However, this should not happen at the cost of people’s homes and livelihoods. A fact-finding mission of the Human Rights Commission of Pakistan (HRCP) has “expressed strong concern” that “at least six villages will be affected by the land acquisition – two of which will be demolished entirely.”
According to the statement released by HRCP “The Ministry of Religious Affairs is said to have acquired 1,500 acres around the Kartarpur gurdawara. The deputy commissioner in Narowal estimates that another 1,500 acres may be required in the future. This land has been acquired under the colonial Land Acquisition Act 1894, which is skewed in favour of the state rather than those affected by land acquisition. Many small landowners say they have no knowledge of how the acquisition plan will be sequenced and whether they are even to receive any compensation – not only for their land, but also for the crops destroyed in the process. The residents of the village of Dodhy, which is home to 1,500 to 2,000 families, also fear it will be demolished, but they are unaware of any plan in place for their resettlement and rehabilitation.”
Further, “‘Any allegedly forcible evictions are unacceptable and the right to fair compensation must drive all land acquisition. Equally, the right to information is vital. Many of these families have lived here for generations and it is not clear how long they will have to wait to be compensated. Migrating elsewhere and rebuilding their homes and livelihoods – when most of them have farmed all their lives and do not have the skills needed to change occupations – is an enormous task, which the Land Acquisition Act 1894 does not address.
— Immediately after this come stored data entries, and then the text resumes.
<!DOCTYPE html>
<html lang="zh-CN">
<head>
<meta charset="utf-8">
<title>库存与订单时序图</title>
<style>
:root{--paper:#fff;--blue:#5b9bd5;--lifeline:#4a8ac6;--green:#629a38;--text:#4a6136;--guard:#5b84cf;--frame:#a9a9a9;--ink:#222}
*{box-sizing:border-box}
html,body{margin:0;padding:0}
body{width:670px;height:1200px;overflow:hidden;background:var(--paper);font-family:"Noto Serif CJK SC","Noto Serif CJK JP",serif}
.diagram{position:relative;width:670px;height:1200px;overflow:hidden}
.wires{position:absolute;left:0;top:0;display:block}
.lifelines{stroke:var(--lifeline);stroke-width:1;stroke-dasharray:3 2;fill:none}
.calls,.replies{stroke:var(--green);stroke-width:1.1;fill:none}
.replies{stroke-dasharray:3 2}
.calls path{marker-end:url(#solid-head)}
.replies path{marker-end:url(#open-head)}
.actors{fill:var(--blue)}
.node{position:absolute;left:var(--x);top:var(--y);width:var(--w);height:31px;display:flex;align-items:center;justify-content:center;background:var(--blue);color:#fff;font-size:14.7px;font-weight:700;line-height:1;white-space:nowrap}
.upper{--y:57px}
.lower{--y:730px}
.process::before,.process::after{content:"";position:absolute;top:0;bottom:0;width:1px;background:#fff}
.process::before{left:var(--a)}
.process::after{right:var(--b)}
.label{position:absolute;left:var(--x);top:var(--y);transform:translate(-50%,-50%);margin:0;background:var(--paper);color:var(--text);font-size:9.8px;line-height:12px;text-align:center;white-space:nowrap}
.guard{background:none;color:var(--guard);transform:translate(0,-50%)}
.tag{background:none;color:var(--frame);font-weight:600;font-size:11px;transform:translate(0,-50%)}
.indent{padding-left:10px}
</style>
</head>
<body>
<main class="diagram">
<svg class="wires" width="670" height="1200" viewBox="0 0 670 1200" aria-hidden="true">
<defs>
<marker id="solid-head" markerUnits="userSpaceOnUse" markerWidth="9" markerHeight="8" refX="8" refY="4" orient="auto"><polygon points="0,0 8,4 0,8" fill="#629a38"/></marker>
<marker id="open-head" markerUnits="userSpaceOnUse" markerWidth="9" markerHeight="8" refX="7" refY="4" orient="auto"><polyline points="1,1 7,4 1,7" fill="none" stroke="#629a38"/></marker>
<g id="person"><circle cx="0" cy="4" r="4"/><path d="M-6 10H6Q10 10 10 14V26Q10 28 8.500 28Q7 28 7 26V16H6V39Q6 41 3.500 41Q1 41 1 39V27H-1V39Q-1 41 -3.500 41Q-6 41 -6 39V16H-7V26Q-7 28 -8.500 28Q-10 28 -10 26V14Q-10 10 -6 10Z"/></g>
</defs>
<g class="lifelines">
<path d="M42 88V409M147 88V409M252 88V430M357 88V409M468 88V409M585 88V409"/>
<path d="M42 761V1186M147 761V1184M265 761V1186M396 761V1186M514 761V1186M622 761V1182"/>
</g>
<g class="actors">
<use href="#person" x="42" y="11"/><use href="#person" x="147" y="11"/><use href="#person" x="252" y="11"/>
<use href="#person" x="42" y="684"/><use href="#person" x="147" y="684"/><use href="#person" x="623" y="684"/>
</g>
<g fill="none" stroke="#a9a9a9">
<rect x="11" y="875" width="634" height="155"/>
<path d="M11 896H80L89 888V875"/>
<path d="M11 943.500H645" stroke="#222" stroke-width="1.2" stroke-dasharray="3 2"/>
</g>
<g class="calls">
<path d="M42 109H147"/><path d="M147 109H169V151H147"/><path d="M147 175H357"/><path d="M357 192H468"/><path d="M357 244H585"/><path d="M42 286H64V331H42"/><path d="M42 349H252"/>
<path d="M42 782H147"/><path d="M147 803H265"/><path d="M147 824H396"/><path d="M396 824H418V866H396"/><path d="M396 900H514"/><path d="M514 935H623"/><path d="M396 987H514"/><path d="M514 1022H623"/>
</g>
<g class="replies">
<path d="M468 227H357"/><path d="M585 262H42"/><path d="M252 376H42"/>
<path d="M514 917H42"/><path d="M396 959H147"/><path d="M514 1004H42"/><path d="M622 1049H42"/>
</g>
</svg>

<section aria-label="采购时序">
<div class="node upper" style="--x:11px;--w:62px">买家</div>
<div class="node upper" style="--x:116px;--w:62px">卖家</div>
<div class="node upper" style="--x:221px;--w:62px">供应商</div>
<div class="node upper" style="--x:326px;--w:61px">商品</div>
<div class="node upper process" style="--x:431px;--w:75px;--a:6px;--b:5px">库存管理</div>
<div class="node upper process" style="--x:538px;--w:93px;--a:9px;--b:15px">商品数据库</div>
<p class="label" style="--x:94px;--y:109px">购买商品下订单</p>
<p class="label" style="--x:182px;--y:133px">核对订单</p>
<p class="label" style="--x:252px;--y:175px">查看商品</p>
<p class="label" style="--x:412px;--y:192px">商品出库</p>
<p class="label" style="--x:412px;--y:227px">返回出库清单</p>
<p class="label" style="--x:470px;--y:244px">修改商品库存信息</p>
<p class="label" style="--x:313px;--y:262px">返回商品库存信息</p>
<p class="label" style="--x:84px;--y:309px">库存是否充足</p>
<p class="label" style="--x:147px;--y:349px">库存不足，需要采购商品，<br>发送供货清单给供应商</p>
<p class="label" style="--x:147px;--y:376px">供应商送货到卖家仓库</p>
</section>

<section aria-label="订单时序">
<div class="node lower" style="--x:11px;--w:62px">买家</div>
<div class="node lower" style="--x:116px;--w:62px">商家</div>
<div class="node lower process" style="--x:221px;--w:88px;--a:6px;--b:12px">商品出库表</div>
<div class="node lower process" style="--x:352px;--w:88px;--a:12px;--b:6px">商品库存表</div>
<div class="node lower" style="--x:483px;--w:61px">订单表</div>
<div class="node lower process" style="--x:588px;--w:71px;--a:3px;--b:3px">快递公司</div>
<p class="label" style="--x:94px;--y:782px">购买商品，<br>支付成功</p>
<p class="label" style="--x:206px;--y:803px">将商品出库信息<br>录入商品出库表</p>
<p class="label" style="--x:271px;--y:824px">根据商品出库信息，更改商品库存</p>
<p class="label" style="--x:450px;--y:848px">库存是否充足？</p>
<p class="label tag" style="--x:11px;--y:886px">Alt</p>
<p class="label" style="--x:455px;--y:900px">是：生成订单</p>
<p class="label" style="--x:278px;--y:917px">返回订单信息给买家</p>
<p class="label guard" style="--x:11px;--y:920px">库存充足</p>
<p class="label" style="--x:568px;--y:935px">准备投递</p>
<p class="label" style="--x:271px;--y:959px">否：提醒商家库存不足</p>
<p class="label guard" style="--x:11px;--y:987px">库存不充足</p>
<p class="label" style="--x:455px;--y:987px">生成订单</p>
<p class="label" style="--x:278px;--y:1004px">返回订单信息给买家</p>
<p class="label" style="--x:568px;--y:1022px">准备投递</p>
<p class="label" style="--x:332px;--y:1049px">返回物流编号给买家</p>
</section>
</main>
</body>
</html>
Moreover, while the deputy commissioner in Narowal has said that the government will ensure that residents are compensated for their land at a higher rate than scheduled, he too has acknowledged that delays in compensation are likely.”
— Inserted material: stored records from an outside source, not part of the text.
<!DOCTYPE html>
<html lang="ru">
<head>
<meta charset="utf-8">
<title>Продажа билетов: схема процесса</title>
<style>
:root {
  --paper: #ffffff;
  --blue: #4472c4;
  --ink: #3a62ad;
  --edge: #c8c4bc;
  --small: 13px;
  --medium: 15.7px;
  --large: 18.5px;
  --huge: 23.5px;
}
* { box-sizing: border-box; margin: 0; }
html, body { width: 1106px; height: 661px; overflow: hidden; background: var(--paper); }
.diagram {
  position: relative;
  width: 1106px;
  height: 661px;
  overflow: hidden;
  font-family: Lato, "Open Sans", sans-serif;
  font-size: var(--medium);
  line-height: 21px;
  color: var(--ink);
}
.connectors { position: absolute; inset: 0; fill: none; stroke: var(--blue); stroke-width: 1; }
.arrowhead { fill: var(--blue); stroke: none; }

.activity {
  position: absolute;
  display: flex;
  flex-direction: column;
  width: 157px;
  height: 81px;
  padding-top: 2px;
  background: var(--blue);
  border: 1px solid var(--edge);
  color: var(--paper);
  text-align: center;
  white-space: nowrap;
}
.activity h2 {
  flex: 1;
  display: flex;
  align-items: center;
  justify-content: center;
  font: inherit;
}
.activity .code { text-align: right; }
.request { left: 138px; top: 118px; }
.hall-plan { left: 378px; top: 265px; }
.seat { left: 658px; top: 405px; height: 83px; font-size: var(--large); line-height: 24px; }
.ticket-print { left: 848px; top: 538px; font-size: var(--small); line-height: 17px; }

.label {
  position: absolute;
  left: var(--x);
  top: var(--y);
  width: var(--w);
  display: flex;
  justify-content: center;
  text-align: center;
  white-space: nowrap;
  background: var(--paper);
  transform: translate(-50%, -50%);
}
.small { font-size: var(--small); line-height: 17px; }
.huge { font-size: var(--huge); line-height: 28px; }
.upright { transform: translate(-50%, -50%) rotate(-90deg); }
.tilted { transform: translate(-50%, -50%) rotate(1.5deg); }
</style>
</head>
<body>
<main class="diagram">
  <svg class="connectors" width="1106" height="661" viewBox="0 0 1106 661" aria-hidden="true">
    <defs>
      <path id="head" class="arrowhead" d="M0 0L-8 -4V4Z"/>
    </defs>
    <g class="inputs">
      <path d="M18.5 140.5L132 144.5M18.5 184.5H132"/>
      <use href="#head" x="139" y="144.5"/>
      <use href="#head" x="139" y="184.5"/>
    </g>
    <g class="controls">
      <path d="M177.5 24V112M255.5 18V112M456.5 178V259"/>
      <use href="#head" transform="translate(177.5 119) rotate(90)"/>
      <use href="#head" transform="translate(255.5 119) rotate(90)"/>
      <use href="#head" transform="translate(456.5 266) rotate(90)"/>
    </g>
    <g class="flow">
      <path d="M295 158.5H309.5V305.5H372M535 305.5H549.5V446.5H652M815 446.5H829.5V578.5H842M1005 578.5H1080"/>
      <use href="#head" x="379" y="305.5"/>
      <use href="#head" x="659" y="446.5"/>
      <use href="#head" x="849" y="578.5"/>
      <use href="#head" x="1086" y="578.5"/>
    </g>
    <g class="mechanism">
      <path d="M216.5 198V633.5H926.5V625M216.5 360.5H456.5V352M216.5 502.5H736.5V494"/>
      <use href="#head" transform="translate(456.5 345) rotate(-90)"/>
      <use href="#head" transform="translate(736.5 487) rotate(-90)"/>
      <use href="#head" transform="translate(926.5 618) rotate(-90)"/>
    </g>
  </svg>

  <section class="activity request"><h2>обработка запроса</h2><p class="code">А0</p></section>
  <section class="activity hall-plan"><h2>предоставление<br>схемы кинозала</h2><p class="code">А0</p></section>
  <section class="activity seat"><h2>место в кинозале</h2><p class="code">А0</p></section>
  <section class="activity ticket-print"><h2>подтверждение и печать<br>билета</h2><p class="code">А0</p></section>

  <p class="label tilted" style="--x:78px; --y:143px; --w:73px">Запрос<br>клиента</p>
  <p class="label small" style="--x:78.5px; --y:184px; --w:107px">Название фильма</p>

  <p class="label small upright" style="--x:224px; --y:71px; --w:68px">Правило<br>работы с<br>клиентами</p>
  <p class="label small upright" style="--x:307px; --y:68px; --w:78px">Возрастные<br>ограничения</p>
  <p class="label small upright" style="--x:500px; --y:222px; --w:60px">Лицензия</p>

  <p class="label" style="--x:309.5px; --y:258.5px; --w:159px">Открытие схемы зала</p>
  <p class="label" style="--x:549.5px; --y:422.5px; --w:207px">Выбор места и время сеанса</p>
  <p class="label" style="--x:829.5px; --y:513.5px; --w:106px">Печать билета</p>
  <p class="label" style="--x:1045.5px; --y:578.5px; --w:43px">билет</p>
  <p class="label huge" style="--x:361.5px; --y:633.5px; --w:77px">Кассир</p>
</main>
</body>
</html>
Finally, HRCP urged “the government to ensure that no involuntary resettlement occurs until a systematic census and inventory has been carried out to the satisfaction of the residents affected by the project. Given the lack of information that many have complained about, there should be a transparent and efficient grievance redressal mechanism to address any violation of people’s economic, social or cultural rights. Their demand for fair compensation – keeping in mind the likely increase in price of agricultural land in Kartarpur – and for alternative land to farm must be given due consideration. In the longer term, the government must seriously consider amending the Land Acquisition Act 1894 to institute a rights-based approach to all land acquisition in Pakistan.’”